Having taken delivery of its first Embraer in October, Breeze is gearing up for launch in 2021. Speaking at Routes Reconnected this week, JetBlue CEO Robin Hayes says he believes the airline will be a success. He said,

“I do think to the degree [Breeze] can identify markets that have not been tapped historically, if the demand is there, they can stimulate that through lower fares. I think that will be successful.”

JetBlue is the master of identifying untapped markets. Hayes noted that around 85 to 90% of JetBlue’s traffic flies point-to-point, with very little focus on connecting traffic. He says that the airline has seen a very strong preference for point-to-point travel when people can get it, and it’s a space where legacy airlines will struggle to compete on price.

JetBlue CEO Robin Hayes says Breeze will be a success if it can find those untapped markets. Photo: Getty Images

What’s left for Breeze?

Although the route network for the new airline is still under wraps, Neeleman has made clear all along that this is an airline that will focus on point-to-point, underserved routes, connecting secondary airports together. In normal times, these sorts of routes are ignored by large legacy carriers, with most preferring to operate through their hubs on connecting itineraries instead.

But these are not normal times. As Hayes said in his interview, airlines are behaving a bit like a bunch of 10 year old’s playing football. Nobody is playing their position anymore; everyone’s just chasing down the ball with little regard for their traditional strategy.

Airlines have stepped out of their usual positions to chase down demand where it’s seen. Photo: Getty Images

With major airlines redeploying capacity onto leisure routes, many of those underserved connections are rapidly becoming rather well served indeed. Does this mean that there will be very little for Breeze to pick up once it finally gets flying underway? Hayes thinks not, and believes that, as time moves on, the legacy airlines will pull back into their own positions. He said,

“The thing is, how much do we view what’s going on at the moment as sustainable over time? I think that, if you’re an airline that has built a cost structure around a higher fare business traveller, then it’s not really practical to make the sort of returns that they need to make flying leisure fliers around.

“So it may be something that you do in the short term to generate cash.
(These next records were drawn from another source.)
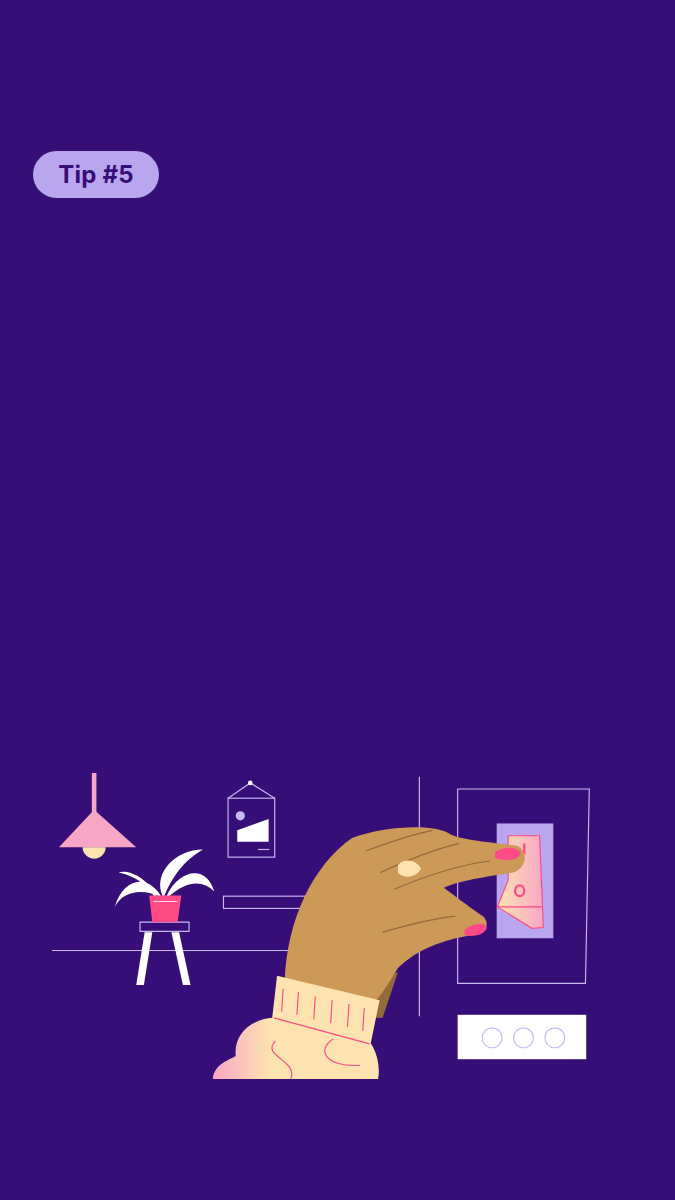
<!DOCTYPE html>
<html lang="en">
<head>
<meta charset="utf-8">
<title>Tip #5</title>
<link rel="stylesheet" href="https://fonts.googleapis.com/css2?family=Inter:wght@700&display=swap">
<style>
:root{
  --bg:#370e78;
  --lavender:#b9a6ee;
  --ink:#370e78;
  --line:#c9b9f3;
  --pink:#ff4a86;
  --pink-soft:#f8a6c6;
  --cream:#fde3b0;
  --skin:#cc9957;
  --skin-dark:#936a3a;
  --white:#ffffff;
}
html,body{margin:0;padding:0;overflow:hidden}
body{width:675px;height:1200px;background:var(--bg);position:relative;font-family:"Inter",sans-serif}
.tip-badge{position:absolute;left:33px;top:151px;width:126px;height:47px;border-radius:24px;background:var(--lavender);color:var(--ink);font-weight:700;font-size:24px;display:flex;align-items:center;justify-content:center;letter-spacing:.2px;margin:0}
.room-scene{position:absolute;left:0;top:0;width:675px;height:1200px}
</style>
</head>
<body>
<p class="tip-badge">Tip #5</p>
<svg class="room-scene" viewBox="0 0 882 1568" aria-hidden="true">
  <defs>
    <linearGradient id="sleeve-shade" x1="0" x2="1">
      <stop offset="0" stop-color="var(--pink-soft)"/>
      <stop offset=".35" stop-color="var(--cream)"/>
    </linearGradient>
    <linearGradient id="rocker-shade" x1="0" x2="1">
      <stop offset="0" stop-color="var(--cream)"/>
      <stop offset="1" stop-color="var(--pink-soft)"/>
    </linearGradient>
    <circle id="socket-hole" r="13" fill="none" stroke="var(--line)" stroke-width="1.5"/>
  </defs>

  <g class="ceiling-lamp">
    <rect x="120" y="1010" width="6" height="52" fill="var(--pink-soft)"/>
    <path d="M123 1058 L178 1107 L77 1107 Z" fill="var(--pink-soft)"/>
    <path d="M108 1107 a15 15 0 0 0 30 0 Z" fill="var(--cream)"/>
  </g>

  <g class="wall-frame" fill="none" stroke="var(--line)" stroke-width="1.5">
    <path d="M298 1043 L327 1023 L359 1043"/>
    <rect x="298" y="1043" width="61" height="77"/>
    <circle cx="327" cy="1023" r="3" fill="var(--white)" stroke="none"/>
    <circle cx="314" cy="1066" r="6" fill="var(--line)" stroke="none"/>
    <path d="M310 1085 L351 1070 L351 1100 L310 1100 Z" fill="var(--white)" stroke="none"/>
    <line x1="337" y1="1110" x2="352" y2="1110"/>
  </g>

  <g class="wall-lines" fill="none" stroke="var(--line)" stroke-width="1.5">
    <rect x="292" y="1171" width="110" height="16"/>
    <line x1="68" y1="1242" x2="380" y2="1242"/>
    <line x1="548" y1="1015" x2="548" y2="1328"/>
  </g>

  <g class="plant-stool">
    <path d="M183 1205 H247 V1217 H183 Z" fill="none" stroke="var(--line)" stroke-width="1.5"/>
    <path d="M189 1218 L199 1218 L188 1287 L178 1287 Z" fill="var(--white)"/>
    <path d="M224 1218 L234 1218 L249 1287 L239 1287 Z" fill="var(--white)"/>
    <g fill="var(--white)">
      <path d="M210 1170 C190 1140 160 1150 150 1185 C160 1165 185 1160 210 1172 Z"/>
      <path d="M212 1170 C200 1140 230 1110 265 1110 C240 1125 225 1145 214 1172 Z"/>
      <path d="M218 1170 C235 1135 270 1130 280 1165 C265 1150 245 1150 220 1172 Z"/>
      <path d="M205 1172 C195 1150 170 1135 155 1140 C180 1145 195 1160 203 1174 Z"/>
    </g>
    <path d="M195 1170 H237 L232 1205 H199 Z" fill="var(--pink)"/>
    <line x1="200" y1="1178" x2="232" y2="1178" stroke="var(--white)" stroke-width="1"/>
  </g>

  <g class="light-switch">
    <path d="M598 1031 H770 L765 1285 H598 Z" fill="none" stroke="var(--line)" stroke-width="1.5"/>
    <rect x="649" y="1076" width="74" height="150" fill="var(--lavender)"/>
    <path d="M664 1092 H705 L710 1212 L695 1213 L650 1185 L664 1150 Z" fill="url(#rocker-shade)" stroke="var(--pink)" stroke-width="1.5"/>
    <line x1="650" y1="1185" x2="708" y2="1185" stroke="var(--pink)" stroke-width="1.5"/>
    <line x1="685" y1="1102" x2="685" y2="1116" stroke="var(--pink)" stroke-width="3"/>
    <ellipse cx="679" cy="1164" rx="6" ry="7" fill="none" stroke="var(--pink)" stroke-width="3"/>
  </g>

  <g class="wall-socket">
    <rect x="598" y="1326" width="168" height="58" fill="var(--white)"/>
    <use href="#socket-hole" x="643" y="1356"/>
    <use href="#socket-hole" x="684" y="1356"/>
    <use href="#socket-hole" x="725" y="1356"/>
  </g>

  <g class="reaching-hand">
    <path d="M440 1300 L520 1270 L500 1330 L450 1330 Z" fill="var(--skin-dark)"/>
    <path d="M372 1282 C375 1200 410 1130 460 1095 C500 1080 560 1076 585 1088 C600 1098 640 1100 675 1105 C690 1110 690 1135 670 1140 C640 1145 600 1150 580 1160 C600 1175 620 1190 632 1198 C642 1210 632 1222 615 1222 C580 1228 545 1240 520 1265 C505 1290 495 1305 488 1310 Z" fill="var(--skin)"/>
    <g fill="none" stroke="var(--skin-dark)" stroke-width="1.5">
      <path d="M478 1112 C510 1100 540 1090 565 1085"/>
      <path d="M497 1140 C530 1125 565 1110 600 1102"/>
      <path d="M515 1162 C555 1145 600 1130 640 1125"/>
      <path d="M500 1218 C535 1208 565 1200 595 1197"/>
    </g>
    <path d="M520 1130 C530 1120 545 1125 550 1135 C545 1148 525 1148 520 1140 Z" fill="var(--cream)"/>
    <path d="M647 1113 C660 1105 678 1106 680 1115 C678 1125 660 1126 647 1121 Z" fill="var(--pink)"/>
    <path d="M607 1215 C618 1206 634 1204 636 1212 C634 1221 620 1225 607 1222 Z" fill="var(--pink)"/>
  </g>

  <g class="sweater-sleeve">
    <path d="M278 1410 C280 1390 300 1385 308 1380 C305 1350 330 1330 360 1330 L470 1350 C490 1360 498 1390 494 1410 Z" fill="url(#sleeve-shade)"/>
    <g fill="none" stroke="var(--pink)" stroke-width="1.5">
      <path d="M360 1360 C340 1380 390 1385 380 1410"/>
      <path d="M440 1355 C410 1370 425 1395 470 1392"/>
    </g>
    <path d="M362 1275 L496 1307 L483 1370 L355 1336 Z" fill="var(--cream)"/>
    <g stroke="var(--pink)" stroke-width="1.5">
      <line x1="370" y1="1292" x2="368" y2="1322"/>
      <line x1="390" y1="1296" x2="388" y2="1326"/>
      <line x1="412" y1="1302" x2="410" y2="1332"/>
      <line x1="434" y1="1307" x2="432" y2="1337"/>
      <line x1="456" y1="1312" x2="454" y2="1342"/>
      <line x1="476" y1="1317" x2="474" y2="1347"/>
      <line x1="358" y1="1330" x2="483" y2="1364"/>
    </g>
  </g>
</svg>
</body>
</html>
But generating cash is a temporary strategy. What you have to do at some point is get back to building margin and profitability. I do think that as the business travel market recovers, and it will, it may not be where it was, but it will recover over time, you’ll see a lot of that flying redeployed.”

It’s great to see JetBlue supporting its founder’s new venture. But what about when they come head to head? Hayes said he was not afraid to compete with Breeze, commenting,

“I’m sure we’re gonna see them. I think that we have a very clear plan that we focus on, so if they turn up into markets that we fly, we will compete with them.”